Mikes New Trial For The Family - A Cancer Diagnosis
It’s now the start of a new college school year. As always, we all load up the car and take Mike back and get his room all set up for him.
New pain in the groin area
This was a tradition for all three of our children during their college years. Two weeks later Mike calls home and tells us he has a lot of pain in the groin and states he thinks he has cancer. Since he did have his car there we said to come today and we will see our family physician.
The doctor stated that it looked like a hernia and referred us to see a surgeon. Two different surgeons examined him and scheduled his surgery.
This was supposed to be a same-day surgery and go home. The kids went to school, my husband Dennis went to work, and I took Mike to the hospital. I was to call Dennis as soon as the surgery was over.
A change in diagnosis during surgery
Unfortunately in the middle of his surgery, I was pulled into a room where the doctor explained that it wasn’t a hernia, but indeed testicular cancer. They were removing the cancer.
This was truly like being in a bad dream. By the time Mike came out of recovery, Dennis was there with us. Their recommendation was for us to fly to Indiana and see a doctor who is the guru for testicular cancer.
Seeking a second opinion
Luckily, our neighbor was a nurse and gave us some good advice to get another opinion. She explained that we have a great cancer hospital right in this area.
So after getting all of the records of his surgery and tests, we were off to Fox Chase Hospital. Before they started treating him, they checked with Sloan Kettering Hospital because they never treated someone with a neuromuscular disease.
They needed to confirm that there wouldn’t be any additional problems. Mike went through three rounds of chemotherapy and by December he was declared in remission. He pushed to get back to college in January!!!
Our son is a fighter
As we dropped him off at his dorm with his bald head riding his scooter, I understood our blessings. This young man is a fighter.
While he was home recuperating, some of his college friends came to visit. This one day I hear them talking and his friend says “Mike we never think of you as disabled." He answers “My parents didn’t raise me as disabled.”
Can we as parents ever feel more proud that just maybe we did something right?
Emotions as parents and not feeling guilty
In the same thought, were we giving our other kids enough attention they deserved?
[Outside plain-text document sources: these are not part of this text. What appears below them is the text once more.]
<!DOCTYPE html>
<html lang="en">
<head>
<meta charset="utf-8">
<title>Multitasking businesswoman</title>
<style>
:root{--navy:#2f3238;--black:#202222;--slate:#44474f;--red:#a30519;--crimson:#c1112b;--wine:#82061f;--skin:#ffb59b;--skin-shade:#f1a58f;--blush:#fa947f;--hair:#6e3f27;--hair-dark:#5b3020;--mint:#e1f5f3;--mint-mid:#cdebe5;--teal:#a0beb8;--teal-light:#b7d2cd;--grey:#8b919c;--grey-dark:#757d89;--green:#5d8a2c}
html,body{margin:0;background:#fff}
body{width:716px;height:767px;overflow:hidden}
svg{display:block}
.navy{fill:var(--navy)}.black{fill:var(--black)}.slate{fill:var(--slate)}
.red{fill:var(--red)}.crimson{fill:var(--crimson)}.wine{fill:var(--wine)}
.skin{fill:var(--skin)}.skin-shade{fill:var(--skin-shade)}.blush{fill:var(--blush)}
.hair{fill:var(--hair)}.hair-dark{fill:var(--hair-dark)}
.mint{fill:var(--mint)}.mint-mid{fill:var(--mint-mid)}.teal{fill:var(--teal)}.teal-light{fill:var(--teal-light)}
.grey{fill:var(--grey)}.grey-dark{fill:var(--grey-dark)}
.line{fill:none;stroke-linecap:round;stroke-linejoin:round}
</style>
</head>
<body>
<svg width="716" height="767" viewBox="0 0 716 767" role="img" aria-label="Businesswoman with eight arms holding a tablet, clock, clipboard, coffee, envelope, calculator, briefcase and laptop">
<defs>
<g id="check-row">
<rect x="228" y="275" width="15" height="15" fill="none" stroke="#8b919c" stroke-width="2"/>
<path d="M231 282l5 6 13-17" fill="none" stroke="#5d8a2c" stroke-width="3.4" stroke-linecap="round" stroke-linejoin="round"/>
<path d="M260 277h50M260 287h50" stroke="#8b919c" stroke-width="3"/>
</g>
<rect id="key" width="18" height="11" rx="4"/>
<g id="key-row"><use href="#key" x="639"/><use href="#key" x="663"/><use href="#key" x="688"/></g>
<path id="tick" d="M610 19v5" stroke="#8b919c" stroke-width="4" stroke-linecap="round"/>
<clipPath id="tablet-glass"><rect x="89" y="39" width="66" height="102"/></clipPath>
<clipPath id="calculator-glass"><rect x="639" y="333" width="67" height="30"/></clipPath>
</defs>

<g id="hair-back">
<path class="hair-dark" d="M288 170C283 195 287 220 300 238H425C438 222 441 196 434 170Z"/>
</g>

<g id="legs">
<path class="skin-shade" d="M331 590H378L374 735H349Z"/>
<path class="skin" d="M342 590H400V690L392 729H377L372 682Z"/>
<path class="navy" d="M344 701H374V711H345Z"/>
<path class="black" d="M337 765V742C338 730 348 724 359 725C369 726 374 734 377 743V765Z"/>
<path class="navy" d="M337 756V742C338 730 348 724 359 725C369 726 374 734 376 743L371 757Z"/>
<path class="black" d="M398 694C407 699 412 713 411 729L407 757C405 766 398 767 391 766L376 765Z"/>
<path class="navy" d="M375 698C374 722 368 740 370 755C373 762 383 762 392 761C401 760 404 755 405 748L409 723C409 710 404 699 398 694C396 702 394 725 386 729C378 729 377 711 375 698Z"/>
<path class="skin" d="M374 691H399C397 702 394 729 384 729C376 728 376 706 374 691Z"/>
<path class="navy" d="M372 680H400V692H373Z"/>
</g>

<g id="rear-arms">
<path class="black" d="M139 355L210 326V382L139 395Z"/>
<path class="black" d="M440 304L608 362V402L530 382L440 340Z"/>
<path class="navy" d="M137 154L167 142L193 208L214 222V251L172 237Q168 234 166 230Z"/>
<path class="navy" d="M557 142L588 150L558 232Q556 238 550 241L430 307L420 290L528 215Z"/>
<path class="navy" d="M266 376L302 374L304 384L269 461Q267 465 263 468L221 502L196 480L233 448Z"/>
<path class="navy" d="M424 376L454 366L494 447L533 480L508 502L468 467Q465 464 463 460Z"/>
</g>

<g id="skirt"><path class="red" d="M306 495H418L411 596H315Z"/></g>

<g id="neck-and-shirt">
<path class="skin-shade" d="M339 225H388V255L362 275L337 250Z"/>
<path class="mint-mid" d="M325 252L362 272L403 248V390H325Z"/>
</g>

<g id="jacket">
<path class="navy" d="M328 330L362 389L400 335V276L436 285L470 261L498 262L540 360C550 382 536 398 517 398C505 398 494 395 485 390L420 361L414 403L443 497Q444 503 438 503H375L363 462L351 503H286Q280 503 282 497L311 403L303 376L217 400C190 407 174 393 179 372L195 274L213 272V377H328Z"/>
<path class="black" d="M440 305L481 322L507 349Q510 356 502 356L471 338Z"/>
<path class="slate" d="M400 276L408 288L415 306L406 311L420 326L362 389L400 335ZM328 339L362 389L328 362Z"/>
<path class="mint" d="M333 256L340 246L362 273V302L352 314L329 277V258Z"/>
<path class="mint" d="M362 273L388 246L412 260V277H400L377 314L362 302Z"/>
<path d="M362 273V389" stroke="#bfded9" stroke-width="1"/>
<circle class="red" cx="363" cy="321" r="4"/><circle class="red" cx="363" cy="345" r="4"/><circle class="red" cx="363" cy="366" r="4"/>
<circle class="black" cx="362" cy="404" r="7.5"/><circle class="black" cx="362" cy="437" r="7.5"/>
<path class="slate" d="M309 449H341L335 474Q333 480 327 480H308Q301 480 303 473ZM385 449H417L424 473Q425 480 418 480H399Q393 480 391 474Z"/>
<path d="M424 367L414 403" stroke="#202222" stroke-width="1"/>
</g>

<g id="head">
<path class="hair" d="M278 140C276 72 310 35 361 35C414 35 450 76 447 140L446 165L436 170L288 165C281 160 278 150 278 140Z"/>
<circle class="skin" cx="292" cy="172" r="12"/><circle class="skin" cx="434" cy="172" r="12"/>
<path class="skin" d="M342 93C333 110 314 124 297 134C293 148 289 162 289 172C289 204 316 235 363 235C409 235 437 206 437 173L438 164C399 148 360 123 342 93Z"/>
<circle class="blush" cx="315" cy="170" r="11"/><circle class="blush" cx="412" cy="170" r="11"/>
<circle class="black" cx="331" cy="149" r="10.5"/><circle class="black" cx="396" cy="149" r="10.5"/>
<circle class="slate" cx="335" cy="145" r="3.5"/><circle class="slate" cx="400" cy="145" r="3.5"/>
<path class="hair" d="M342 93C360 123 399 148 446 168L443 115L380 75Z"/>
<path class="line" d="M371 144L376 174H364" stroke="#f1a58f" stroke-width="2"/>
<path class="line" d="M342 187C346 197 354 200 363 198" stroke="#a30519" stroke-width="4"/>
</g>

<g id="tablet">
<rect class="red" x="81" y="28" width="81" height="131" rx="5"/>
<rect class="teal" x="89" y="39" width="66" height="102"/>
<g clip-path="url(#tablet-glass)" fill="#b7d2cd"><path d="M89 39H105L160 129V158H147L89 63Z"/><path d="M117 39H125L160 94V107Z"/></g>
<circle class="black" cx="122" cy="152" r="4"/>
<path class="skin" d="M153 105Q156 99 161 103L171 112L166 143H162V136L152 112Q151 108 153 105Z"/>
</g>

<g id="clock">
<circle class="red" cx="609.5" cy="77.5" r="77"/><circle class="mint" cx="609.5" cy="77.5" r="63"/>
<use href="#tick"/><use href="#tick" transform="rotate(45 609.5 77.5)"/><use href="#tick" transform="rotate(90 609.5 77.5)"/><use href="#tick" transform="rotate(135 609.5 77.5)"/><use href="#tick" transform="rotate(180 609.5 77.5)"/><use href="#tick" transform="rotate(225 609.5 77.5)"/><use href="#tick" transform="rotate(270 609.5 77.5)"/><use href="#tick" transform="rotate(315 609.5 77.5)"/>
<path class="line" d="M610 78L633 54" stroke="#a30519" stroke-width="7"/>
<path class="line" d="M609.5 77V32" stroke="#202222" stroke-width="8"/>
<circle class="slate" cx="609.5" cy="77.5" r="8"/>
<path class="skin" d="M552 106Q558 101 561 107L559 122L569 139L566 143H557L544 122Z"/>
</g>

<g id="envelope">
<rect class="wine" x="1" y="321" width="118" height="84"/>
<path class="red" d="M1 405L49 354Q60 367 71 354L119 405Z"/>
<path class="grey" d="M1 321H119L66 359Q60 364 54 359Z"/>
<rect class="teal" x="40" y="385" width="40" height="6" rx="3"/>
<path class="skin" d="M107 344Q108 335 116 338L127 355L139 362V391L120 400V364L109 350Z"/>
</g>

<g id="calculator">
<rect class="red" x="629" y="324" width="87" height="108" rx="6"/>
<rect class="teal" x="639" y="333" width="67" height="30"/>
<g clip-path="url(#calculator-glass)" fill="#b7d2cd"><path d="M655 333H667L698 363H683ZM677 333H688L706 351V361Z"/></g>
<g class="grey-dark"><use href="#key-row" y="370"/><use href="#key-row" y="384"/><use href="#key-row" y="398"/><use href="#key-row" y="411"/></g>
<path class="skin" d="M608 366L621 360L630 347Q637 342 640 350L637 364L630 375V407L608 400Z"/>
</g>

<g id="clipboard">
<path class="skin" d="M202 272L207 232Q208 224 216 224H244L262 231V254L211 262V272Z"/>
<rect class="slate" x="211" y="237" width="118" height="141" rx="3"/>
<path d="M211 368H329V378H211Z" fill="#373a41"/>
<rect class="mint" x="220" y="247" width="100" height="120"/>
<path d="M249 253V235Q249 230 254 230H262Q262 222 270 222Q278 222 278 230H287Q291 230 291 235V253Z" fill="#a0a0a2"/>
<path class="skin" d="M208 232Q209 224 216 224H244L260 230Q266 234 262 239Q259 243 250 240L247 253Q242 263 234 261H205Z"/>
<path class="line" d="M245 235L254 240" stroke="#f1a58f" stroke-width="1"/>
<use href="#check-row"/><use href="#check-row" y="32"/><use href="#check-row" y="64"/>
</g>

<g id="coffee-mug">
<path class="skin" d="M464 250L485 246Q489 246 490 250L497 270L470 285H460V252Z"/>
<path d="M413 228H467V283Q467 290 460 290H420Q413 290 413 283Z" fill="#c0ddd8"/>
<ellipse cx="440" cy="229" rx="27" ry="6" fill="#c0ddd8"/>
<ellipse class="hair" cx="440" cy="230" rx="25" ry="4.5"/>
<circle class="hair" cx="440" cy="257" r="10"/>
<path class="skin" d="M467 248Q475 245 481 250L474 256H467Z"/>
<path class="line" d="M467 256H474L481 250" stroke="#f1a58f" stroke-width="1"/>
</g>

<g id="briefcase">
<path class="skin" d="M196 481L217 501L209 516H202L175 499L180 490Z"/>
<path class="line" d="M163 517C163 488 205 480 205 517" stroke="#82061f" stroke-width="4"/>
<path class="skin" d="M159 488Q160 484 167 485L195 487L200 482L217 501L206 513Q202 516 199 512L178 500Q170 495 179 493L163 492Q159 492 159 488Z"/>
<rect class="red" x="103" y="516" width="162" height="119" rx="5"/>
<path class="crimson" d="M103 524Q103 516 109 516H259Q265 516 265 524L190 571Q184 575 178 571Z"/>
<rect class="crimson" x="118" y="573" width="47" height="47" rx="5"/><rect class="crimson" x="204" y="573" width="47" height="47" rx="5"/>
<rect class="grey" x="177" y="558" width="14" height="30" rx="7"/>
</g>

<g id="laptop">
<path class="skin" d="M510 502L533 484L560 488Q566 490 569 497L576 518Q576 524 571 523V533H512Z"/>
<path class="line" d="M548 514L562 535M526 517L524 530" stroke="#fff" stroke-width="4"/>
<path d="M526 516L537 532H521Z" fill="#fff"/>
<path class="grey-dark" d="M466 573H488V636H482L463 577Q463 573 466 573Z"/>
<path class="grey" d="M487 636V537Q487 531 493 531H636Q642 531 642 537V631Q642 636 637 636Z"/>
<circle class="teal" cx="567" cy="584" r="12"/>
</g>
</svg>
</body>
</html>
We did talk with them both and being the great people they are, the answer was always “We’re good.”
I think they were being easy on us. So many emotions to process. It's important for parents to remember you can just try to do the best of your ability and don’t relapse to guilt.
When you need to release some of the tension and sadness, find a good shoulder to lean on. You will be better for it and your strong shoulder will feel happier knowing you could share the burden of sadness with them.
Do you have unanswered questions about SMA treatment options?